OBJECTIVE:: To estimate whether shoulder dystocia documentation could be improved with a simulation-based educational experience. METHODS:: Obstetricians at our institution (n=71) participated in an unanticipated simulated shoulder dystocia followed by an educational debriefing session. A second shoulder dystocia simulation was completed at a later date. Delivery notes were a required component of each simulation. Notes were evaluated using a standardized checklist for 16 key components. One point was awarded for each element present. Wilcoxon signed rank tests were used to compare documentation between simulations. RESULTS:: Participants consisted of 43 (61%) attending and 28 (39%) resident physicians. Ages ranged from 25-63 years (mean±standard deviation 37.0±9.0), and 75% were female. Years of obstetric experience for our attendings ranged from 4 to 31 years (14.5±8.1). Documentation scores were significantly improved after training. Attendings' baseline documentation scores were 8.5±2.2 and improved to 9.4±2.3, P=.03. Residents' documentation scores also improved (9.0±2.1 compared with 10.6±2.2, P=.001). In particular, improvement was seen in two components of documentation: 1) providers present for shoulder dystocia (P=.007) and 2) which shoulder was anterior (P<.001). No improvement was seen in standard delivery note components (eg, date, time) or infant characteristics (eg, weight, Apgar scores). CONCLUSION:: Although we showed a significant improvement in the quality of documentation through this simulation program, notes were still suboptimal.
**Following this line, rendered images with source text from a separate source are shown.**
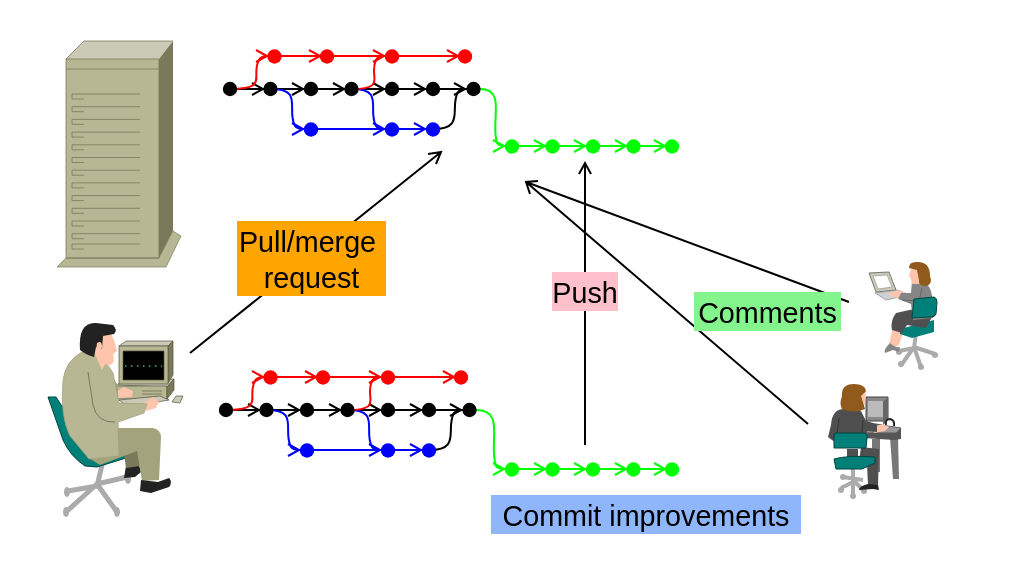
<!DOCTYPE html>
<html lang="en">
<head>
<meta charset="utf-8">
<title>Pull request workflow</title>
<style>
:root {
  --main: #000; --topic: #f00; --fix: #00f; --feature: #0f0;
  --request: #ffa500; --push: #ffc0cb; --comments: #84f58c; --commit: #8fb6fa;
  --khaki: #b7b793; --khaki-light: #cacab6; --khaki-dark: #7a7a5a; --khaki-mid: #a3a37d;
  --teal: #008078; --teal-dark: #00453f; --metal: #ababab; --skin: #ffc4ac;
  --hair: #8f5a1b; --suit: #868686; --charcoal: #4f4f4f; --ink: #222;
}
* { box-sizing: border-box; margin: 0; }
html, body { width: 1024px; height: 584px; overflow: hidden; background: #fff; }
.workflow { position: relative; width: 1024px; height: 584px; }
.diagram { position: absolute; inset: 0; display: block; }
.branch { fill: none; stroke-width: 2; }
.main { stroke: var(--main); color: var(--main); }
.topic { stroke: var(--topic); color: var(--topic); }
.fix { stroke: var(--fix); color: var(--fix); }
.feature { stroke: var(--feature); color: var(--feature); }
.commits { fill: currentColor; stroke: none; }
.action { fill: none; stroke: var(--main); stroke-width: 2; }
.label {
  position: absolute; display: flex; align-items: center; justify-content: center;
  font: 28.7px/36px "Liberation Sans", Arial, sans-serif;
  color: #000; text-align: center; white-space: nowrap; padding-top: 3px;
}
.label-request { left: 237px; top: 221px; width: 149px; height: 75px; background: var(--request); }
.label-push { left: 552px; top: 272px; width: 66px; height: 39px; background: var(--push); }
.label-comments { left: 694px; top: 292px; width: 147px; height: 39px; background: var(--comments); }
.label-commit { left: 491px; top: 495px; width: 310px; height: 39px; background: var(--commit); }
</style>
</head>
<body>
<main class="workflow">
<svg class="diagram" width="1024" height="584" viewBox="0 0 1024 584" role="img" aria-label="A developer, two reviewers and a server exchanging branches">
  <defs>
    <path id="tip" d="M-11-6L0 0L-11 6"/>
    <circle id="commit" r="7.2"/>
    <g id="history">
      <g class="branch main">
        <path d="M230 89H473M433 129C466 129 449 108 458 92Q460 89 466 89"/>
        <use href="#tip" x="263" y="89"/><use href="#tip" x="303" y="89"/><use href="#tip" x="344" y="89"/>
        <use href="#tip" x="384" y="89"/><use href="#tip" x="425" y="89"/><use href="#tip" x="465" y="89"/>
      </g>
      <g class="branch fix">
        <path d="M271 89C304 89 286 109 295 126Q297 129 303 129H433M352 89C385 89 367 109 376 126Q378 129 384 129"/>
        <use href="#tip" x="303" y="129"/><use href="#tip" x="384" y="129"/><use href="#tip" x="425" y="129"/>
      </g>
      <g class="branch topic">
        <path d="M230 89C270 89 250 76 259 60Q261 56 267 56H465M352 89C388 89 368 76 376 60Q378 56 384 56"/>
        <use href="#tip" x="267" y="56"/><use href="#tip" x="320" y="56"/><use href="#tip" x="384" y="56"/><use href="#tip" x="458" y="56"/>
      </g>
      <g class="commits topic">
        <use href="#commit" x="274.5" y="56.5"/><use href="#commit" x="327" y="56.5"/><use href="#commit" x="392" y="56.5"/><use href="#commit" x="465" y="56.5"/>
      </g>
      <g class="commits fix">
        <use href="#commit" x="311" y="129.5"/><use href="#commit" x="392" y="129.5"/><use href="#commit" x="433" y="129.5"/>
      </g>
      <g class="commits main">
        <use href="#commit" x="230" y="89"/><use href="#commit" x="270.5" y="89"/><use href="#commit" x="311" y="89"/><use href="#commit" x="351.5" y="89"/>
        <use href="#commit" x="392" y="89"/><use href="#commit" x="433" y="89"/><use href="#commit" x="473.5" y="89"/>
      </g>
    </g>
    <g id="feature-branch">
      <g class="branch feature">
        <path d="M504 146H672"/>
        <use href="#tip" x="504" y="146"/><use href="#tip" x="545" y="146"/><use href="#tip" x="585" y="146"/>
        <use href="#tip" x="626" y="146"/><use href="#tip" x="665" y="146"/>
      </g>
      <g class="commits feature">
        <use href="#commit" x="512" y="146.5"/><use href="#commit" x="552.5" y="146.5"/><use href="#commit" x="593" y="146.5"/>
        <use href="#commit" x="633.5" y="146.5"/><use href="#commit" x="672" y="146.5"/>
      </g>
    </g>
    <path id="vent" d="M84 94H72V99H84M84 94H140"/>
  </defs>

  <g id="server">
    <path fill="var(--khaki-light)" d="M66 59L84 41H173L159 59Z"/>
    <path fill="var(--khaki-dark)" d="M159 59L173 41V231L159 258Z"/>
    <path fill="var(--khaki)" d="M66 59H159V258H66Z"/>
    <path fill="var(--khaki)" stroke="var(--khaki-dark)" stroke-width=".7" d="M57 267L66 258H159L173 231L181 236L166 267Z"/>
    <g fill="none" stroke="var(--khaki-dark)" stroke-width=".8">
      <path d="M66 59H159V258H66ZM66 69H159M66 59L84 41H173"/>
      <use href="#vent"/><use href="#vent" y="12.7"/><use href="#vent" y="25.4"/><use href="#vent" y="38.1"/>
      <use href="#vent" y="50.8"/><use href="#vent" y="63.5"/><use href="#vent" y="76.2"/><use href="#vent" y="88.9"/>
      <use href="#vent" y="101.6"/><use href="#vent" y="114.3"/><use href="#vent" y="127"/><use href="#vent" y="139.7"/><use href="#vent" y="150"/>
    </g>
  </g>

  <g id="server-repository">
    <path class="branch feature" d="M480 89C507 89 490 122 497 143Q499 146 504 146"/>
    <use href="#history"/>
    <use href="#feature-branch"/>
  </g>
  <g id="local-repository">
    <path class="branch feature" d="M476 410C506 410 488 443 496 466Q498 469 504 469"/>
    <use href="#history" x="-4" y="321"/>
    <use href="#feature-branch" y="323"/>
  </g>

  <g id="actions" class="action">
    <path d="M190 353L441 152M428 154L441 152L436 164"/>
    <path d="M585 445V163M579 174L585 163L591 174"/>
    <path d="M849 302L526 182L808 424M538 181L526 182L530 194"/>
  </g>

  <g id="developer">
    <g id="developer-chair">
      <path fill="none" stroke="var(--metal)" stroke-width="5" d="M103 461L97 486L68 491M97 484L66 512M97 484L117 512M97 484L127 477"/>
      <g fill="var(--metal)"><ellipse cx="67" cy="492" rx="3" ry="5"/><ellipse cx="66" cy="512" rx="3" ry="5"/><ellipse cx="117" cy="512" rx="3" ry="5"/><ellipse cx="128" cy="479" rx="3" ry="5"/></g>
      <path fill="var(--teal)" stroke="var(--teal-dark)" d="M48 397L56 397L82 437L139 445V454L97 467L85 466Q70 456 63 440Z"/>
    </g>
    <g id="developer-legs">
      <path fill="var(--ink)" d="M126 466L139 465L141 472L135 477L124 478Z"/>
      <path fill="var(--khaki-dark)" d="M122 438L139 437L140 466L126 468Z"/>
      <path fill="var(--khaki-mid)" d="M86 433L117 428L153 428Q161 430 161 437L159 480L142 481L137 451L100 465L87 457Z"/>
      <path fill="var(--ink)" d="M141 480L158 482L169 478Q173 482 169 487L151 493L140 491Z"/>
    </g>
    <g id="workstation" stroke="#555540" stroke-width=".7">
      <path fill="var(--khaki-light)" d="M117 385L125 379H174L167 387Z"/>
      <path fill="var(--khaki)" d="M117 386H167V399H117Z"/>
      <path fill="var(--khaki-dark)" d="M167 387L174 379V390L167 399Z"/>
      <path fill="var(--khaki-light)" d="M119 346L126 341H173L168 346Z"/>
      <path fill="var(--khaki-dark)" d="M168 346L173 341V375L168 383Z"/>
      <path fill="var(--khaki)" d="M119 346H168V384H119Z"/>
      <path fill="#000" d="M123 351H164V380H123Z"/>
      <path fill="none" stroke="#298a42" stroke-width="2" stroke-dasharray="1.5 4.5" d="M125 366H162"/>
      <path fill="none" stroke="#666650" d="M142 391H162M142 394H162"/>
      <path fill="var(--khaki-light)" d="M119 400L160 396L169 400L128 407ZM172 402L176 396H183L180 403Z"/>
    </g>
    <g id="developer-body">
      <path fill="var(--skin)" d="M117 391L124 387L133 391L132 397L118 398Z"/>
      <path fill="var(--skin)" d="M144 403L153 397L159 402L156 408L146 411Z"/>
      <path fill="#fff" d="M96 354L106 360L118 378L111 391L97 370Z"/>
      <path fill="var(--khaki-mid)" d="M104 366L118 385V399L107 399Z"/>
      <path fill="var(--khaki)" stroke="var(--khaki-mid)" stroke-width=".8" d="M84 351Q65 360 63 381Q60 417 70 436L89 459L119 456L118 422L144 413L147 404L119 403L113 373L101 355Z"/>
      <path fill="none" stroke="var(--khaki-dark)" d="M88 372L93 405Q97 423 115 422"/>
    </g>
    <g id="developer-head">
      <path fill="var(--skin)" d="M90 337L110 332L114 340L117 351L113 354L114 361Q111 367 105 364L102 370L95 354L85 352Z"/>
      <path fill="var(--ink)" d="M80 350Q78 322 96 323L113 325Q118 330 114 334L103 336L102 349L96 347L94 357Q86 355 80 350Z"/>
      <path fill="var(--skin)" d="M97 343Q102 340 102 347Q100 355 96 351Z"/>
    </g>
  </g>

  <g id="reviewer-with-laptop">
    <path fill="var(--khaki-light)" stroke="#777" d="M869 273L889 272L896 290L876 292Z"/>
    <path fill="#fff" stroke="#999" stroke-width=".7" d="M873 276L887 275L892 287L878 289Z"/>
    <path fill="#d0d0d0" stroke="#888" stroke-width=".7" d="M875 293L898 290L909 295L886 300Z"/>
    <path fill="none" stroke="var(--metal)" stroke-width="4" d="M916 334L914 348L899 351M914 347L902 364M914 347L921 367M914 347L935 354"/>
    <g fill="var(--metal)"><circle cx="899" cy="352" r="3"/><circle cx="901" cy="364" r="3"/><circle cx="921" cy="367" r="3"/><circle cx="935" cy="355" r="3"/></g>
    <path fill="var(--skin)" d="M893 327L904 329L899 345L893 348L889 344Z"/>
    <path fill="var(--suit)" d="M890 343Q895 348 900 347L899 352L893 350L885 353Q883 350 890 343Z"/>
    <path fill="var(--teal)" d="M900 329L934 320V332L912 338L900 334Z"/>
    <path fill="var(--charcoal)" d="M914 309L896 313Q890 321 892 330L902 333L907 325L926 328L932 317Z"/>
    <path fill="var(--skin)" d="M889 293L899 290L907 294L904 299L893 297Z"/>
    <path fill="var(--suit)" d="M912 281Q930 279 932 296L933 318L913 320L911 304L898 299L901 293L911 293Z"/>
    <path fill="none" stroke="#666" d="M902 300L919 301L922 288"/>
    <path fill="var(--teal)" stroke="var(--teal-dark)" d="M914 299L934 297Q937 298 937 302L936 314Q935 317 931 317L912 318Z"/>
    <path fill="var(--skin)" d="M911 269L909 276L911 279L912 284L922 284L923 269Z"/>
    <path fill="var(--hair)" d="M909 268Q909 261 918 262Q930 262 930 276Q933 284 926 286Q918 286 919 280L917 270Z"/>
  </g>

  <g id="reviewer-at-desk">
    <path fill="#888" stroke="#444" d="M866 397H888V421H866Z"/>
    <path fill="#bbb" d="M868 401H883V417H868Z"/>
    <path fill="#666" d="M883 402L888 397V421L883 425Z"/>
    <path fill="#777" d="M890 437L898 436L899 479L893 479ZM872 439H880V472H872Z"/>
    <path fill="#999" stroke="#444" stroke-width=".8" d="M862 429L876 424L901 428L897 433H862Z"/>
    <path fill="#555" d="M861 433H896L901 428V439L894 440L863 438Z"/>
    <path fill="#fff" stroke="#222" stroke-width="2" d="M886 425Q885 419 890 419Q895 420 894 426"/>
    <path fill="var(--skin)" d="M874 427L883 424L889 427L885 431L874 433Z"/>
    <path fill="none" stroke="var(--metal)" stroke-width="4" d="M853 467V482L841 488M853 480L863 490M853 480V496M843 477L863 480"/>
    <g fill="var(--metal)"><circle cx="841" cy="490" r="3"/><circle cx="853" cy="496" r="3"/><circle cx="864" cy="491" r="3"/><circle cx="843" cy="477" r="3"/></g>
    <path fill="var(--charcoal)" d="M861 447L879 449L878 486L868 485L867 464L859 462Z"/>
    <path fill="var(--ink)" d="M868 484L878 485L879 490L873 489L859 490Q859 486 868 484Z"/>
    <path fill="var(--charcoal)" d="M844 409Q832 409 831 425L828 437L836 443L866 442L867 431L877 432L877 424L866 421L861 411Z"/>
    <path fill="none" stroke="#333" d="M839 418L837 434M863 420L862 432"/>
    <path fill="var(--teal)" stroke="var(--teal-dark)" d="M836 433H864Q868 434 867 438L866 448H834V437Q834 433 836 433Z"/>
    <path fill="var(--charcoal)" d="M847 449H858V458H847Z"/>
    <path fill="var(--teal)" stroke="var(--teal-dark)" d="M834 459Q848 455 875 457V463L862 469H836Z"/>
    <path fill="var(--skin)" d="M858 389L866 391L865 405L857 409Z"/>
    <path fill="var(--hair)" d="M842 396Q841 384 854 384Q865 384 866 391L861 396L865 409Q854 414 842 409Q839 404 842 396Z"/>
  </g>
</svg>

<p class="label label-request">Pull/merge&nbsp;<br>request</p>
<p class="label label-push">Push</p>
<p class="label label-comments">Comments</p>
<p class="label label-commit">Commit improvements</p>
</main>
</body>
</html>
Use of standardized forms for shoulder dystocia delivery notes may provide the best solution to ensure appropriate documentation.
ASJC Scopus subject areas
- Obstetrics and Gynecology